4 Shop around

Obvious really but do shop around. The average premium for young drivers is £1,858 but this disguises a vast range of quotes. Insurers target specific markets, such as young drivers, by offering competitive premiums, while others discourage the same business by pricing themselves out of the market.

 

5 Look into multi-car policies

Consider taking out a multi-car policy to reduce premiums for all cars in the household. Individual claims have no impact on other premiums.

 

6 Don’t inflate the value of the car

Don’t inflate the value of the car. It will increase your premium but insurers pay out only the market value of the car at the time it is written off and not what you paid for it or what you think it is worth.

 

7 Look into black box recorders

Consider having a telematics ‘black box’ device such as Admiral LittleBox fitted that monitors driver behaviour and rewards good driving.

 

8 Haggle

Having established what the car will cost to insure, negotiate a suitable discount on the car’s price.

 


 

Five insurable cars for young drivers…

Safety first: Renault Clio Expression 1.2 16v 75

Insurance group: 7

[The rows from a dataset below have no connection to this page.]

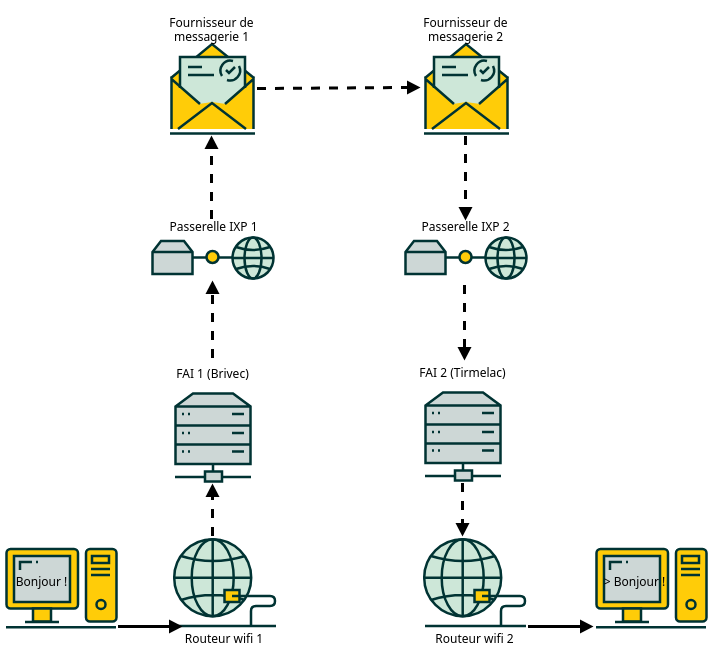
<!DOCTYPE html>
<html lang="fr">
<head>
<meta charset="utf-8">
<title>Trajet d'un message</title>
<style>
:root {
  --ink: #003333;
  --yellow: #ffcc08;
  --mint: #cde7d8;
  --grey: #cdd7d6;
  --arrow: #000;
  --paper: #fff;
}
* { box-sizing: border-box; }
html, body { margin: 0; overflow: hidden; background: var(--paper); }
.diagram { position: relative; width: 721px; height: 653px; overflow: hidden; background: var(--paper); }
.drawing { position: absolute; left: 0; top: 0; display: block; }
.icon { stroke: var(--ink); stroke-width: 2.5; fill: none; }
.yellow { fill: var(--yellow); }
.mint { fill: var(--mint); }
.grey { fill: var(--grey); }
.flow { stroke: var(--arrow); stroke-width: 3; fill: none; }
.dashed { stroke-dasharray: 9 9; }
.heads { fill: var(--arrow); }
.label {
  position: absolute; left: var(--x); top: var(--y); margin: 0;
  transform: translateX(-50%);
  font: 12px/14px "Noto Sans", "Open Sans", sans-serif;
  color: var(--arrow); text-align: center; white-space: nowrap;
}
</style>
</head>
<body>
<main class="diagram">
  <svg class="drawing" width="721" height="653" viewBox="0 0 721 653" aria-hidden="true">
    <defs>
      <g id="mail" class="icon">
        <path class="yellow" d="M171 78 212 44 254 78V129H171Z" stroke="none"/>
        <path d="M171 78 212 44 254 78"/>
        <path class="mint" d="M180 57H245V87L226 104 212 102 199 104 180 87Z" stroke="none"/>
        <path d="M180 88V57H245V88"/>
        <path d="M171.5 129V79L200 104M253.5 129V79L225 104M178 129 212 103 246 129M170 133.5H255"/>
        <path d="M188 67H202M188 75H214"/>
        <path d="M233 61A10 10 0 0 0 222 76M227 80A10 10 0 0 0 239 66M226 70 229 73 235 67"/>
      </g>
      <g id="gateway" class="icon">
        <path d="M193 257.5H233"/>
        <path class="grey" d="M152.5 252 161 241H184L192.5 252V274H152.5ZM152 252H193"/>
        <circle class="yellow" cx="212.5" cy="257" r="6"/>
        <circle class="mint" cx="253" cy="258" r="20.5"/>
        <ellipse cx="253" cy="258" rx="8.5" ry="20.5"/>
        <path d="M236 247Q253 253 270 247M236 269Q253 263 270 269M233 258H273"/>
      </g>
      <g id="server" class="icon">
        <path class="grey" d="M175.5 406.5 193 393.5H233L250.5 406.5V464H175.5ZM175 406.5H251M175 425.5H251M175 444.5H251"/>
        <path d="M213 464V472M175 477H251"/>
        <rect class="grey" x="205" y="471.5" width="17" height="10"/>
        <path d="M182 414H184M188 414H190M232 414H244M182 433H184M188 433H190M232 433H244M182 451.5H184M188 451.5H190M232 451.5H244"/>
      </g>
      <g id="router" class="icon">
        <circle class="mint" cx="212.7" cy="577.7" r="38.5"/>
        <ellipse cx="212.7" cy="577.7" rx="21" ry="38.5"/>
        <path d="M212.7 540V616M174 577.7H251M181 556Q213 566 245 556M181 600Q213 590 245 600"/>
        <rect class="yellow" x="224.5" y="590" width="15" height="12"/>
        <path d="M232 596H270Q275 596 275 601T270 606H256Q251 606 251 611V626M175 626H276"/>
      </g>
      <g id="computer" class="icon">
        <rect class="yellow" x="6.5" y="549" width="71.5" height="59.5" rx="4"/>
        <rect class="grey" x="14" y="556" width="56" height="46"/>
        <path d="M20 570V562H32M36 562H38"/>
        <rect class="yellow" x="33" y="608.5" width="18" height="13"/>
        <path d="M25 622H59M6 627.3H116"/>
        <rect class="yellow" x="86" y="549" width="30.5" height="72.5" rx="4"/>
        <path d="M92 556H109V563H92ZM91 569H110M91 575H110"/>
        <circle cx="101" cy="604.5" r="4.5"/>
      </g>
      <path id="arrowhead" d="M0 0 7 13.5H-7Z"/>
    </defs>

    <g class="devices">
      <use href="#mail"/>
      <use href="#mail" x="254"/>
      <use href="#gateway"/>
      <use href="#gateway" x="253"/>
      <use href="#server"/>
      <use href="#server" x="250" y="-1"/>
      <use href="#router"/>
      <use href="#router" x="250"/>
      <use href="#computer"/>
      <use href="#computer" x="590"/>
    </g>

    <g class="flow">
      <path d="M118 626.5H170M528 626.5H581"/>
      <g class="dashed">
        <path d="M212.5 536V496"/>
        <path d="M212.5 358V293"/>
        <path d="M211.5 219V148"/>
        <path d="M257 88.5 408 87.5"/>
        <path d="M465.5 136V208"/>
        <path d="M464.5 285V348"/>
        <path d="M462.5 483V524"/>
      </g>
    </g>
    <g class="heads">
      <use href="#arrowhead" transform="translate(182.5 626.5) rotate(90)"/>
      <use href="#arrowhead" transform="translate(212.5 483.5)"/>
      <use href="#arrowhead" transform="translate(212.5 280.5)"/>
      <use href="#arrowhead" transform="translate(211.5 135.5)"/>
      <use href="#arrowhead" transform="translate(420.5 87.5) rotate(90)"/>
      <use href="#arrowhead" transform="translate(465.5 220.5) rotate(180)"/>
      <use href="#arrowhead" transform="translate(464.5 360.5) rotate(180)"/>
      <use href="#arrowhead" transform="translate(462.5 536.5) rotate(180)"/>
      <use href="#arrowhead" transform="translate(593.5 626.5) rotate(90)"/>
    </g>
  </svg>

  <p class="label" style="--x:41.5px;--y:575px">Bonjour !</p>
  <p class="label" style="--x:224px;--y:632px">Routeur wifi 1</p>
  <p class="label" style="--x:212.5px;--y:367px">FAI 1 (Brivec)</p>
  <p class="label" style="--x:213.5px;--y:220px">Passerelle IXP 1</p>
  <p class="label" style="--x:211.5px;--y:16px">Fournisseur de<br>messagerie 1</p>
  <p class="label" style="--x:465.5px;--y:16px">Fournisseur de<br>messagerie 2</p>
  <p class="label" style="--x:465.5px;--y:220px">Passerelle IXP 2</p>
  <p class="label" style="--x:462.5px;--y:366px">FAI 2 (Tirmelac)</p>
  <p class="label" style="--x:474.5px;--y:632px">Routeur wifi 2</p>
  <p class="label" style="--x:634.5px;--y:575px">&gt; Bonjour !</p>
</main>
</body>
</html>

Expensive? Do you realise how much you’ve spent raising your child? Euro NCAP named the Clio the safest supermini of 2012 for its adult and child occupant, passenger protection, and its safety assist systems. On this last point, the Clio comes equipped with anti-lock brakes, emergency brake assist, electronic stability control and front curtain airbags. We’re not saying they’ll need them but…

 

Top-value safety: Skoda Citigo 3dr S

Insurance group: 1

Youngsters are image-conscious so you may have a fight on your hands persuading your offspring to accept a Skoda but first, remind them who’s contributing to this grand enterprise and second, be sure they have a test drive. They’ll be smitten by the little car’s get-up-and-go spirit and perhaps even quietly impressed by its standard-issue anti-lock brakes, plethora of airbags and daytime running lights. Still struggling? It has a CD player, too, with MP3.

 

Tough as old boots: VW Polo 1.2 E 60 PS 3dr

Insurance group:  4

Hands up: it’s a Euro NCAP four-star car but its big-car quality and mature manners are compensation enough. The Polo is a tough little car, easily able to suffer the slings and arrows of outrageous driving, and in any case, this one comes with anti-lock brakes, a big safety tick in anyone’s book.

 

Safety on the cheap: Vauxhall Corsa 1.0 Life 3dr

Insurance group: 5 

A still-current shape, a spacious cabin and five stars in the crash test. It gets better: there are thousands to choose from so you’re sure to find a price that suits your budget and a colour that suits your young driver. Like all of the featured cars, they shouldn’t expect too much in the way of creature comforts but as you will need to remind them, that’s not really the point.

 

The wildcard: Aixam Coupé S

Insurance group: 15 

Why wait until they’re 17 when they can start developing their road sense from the age of 16 with this? It’s a quadricycle, defined as a four-wheeled passenger vehicle weighing no more than 350kg and with a top speed of 28mph. The French made Coupé S can be driven on a full moped licence (it costs around £450 for lessons and the two tests to acquire) and is powered by a 5bhp diesel motor.

The importer claims it has been crash tested by UTAC, a French vehicle research agency, but there is no EuroNCAP crash test result and quadricycles aren’t required to pass the same stringent tests as cars. The Coupé S will cost a 16-year old between £1700 to £2500 to insure; no small beer but they will at least have a, hopefully, blemish-free driving record to present when they come to insure their first car a year later.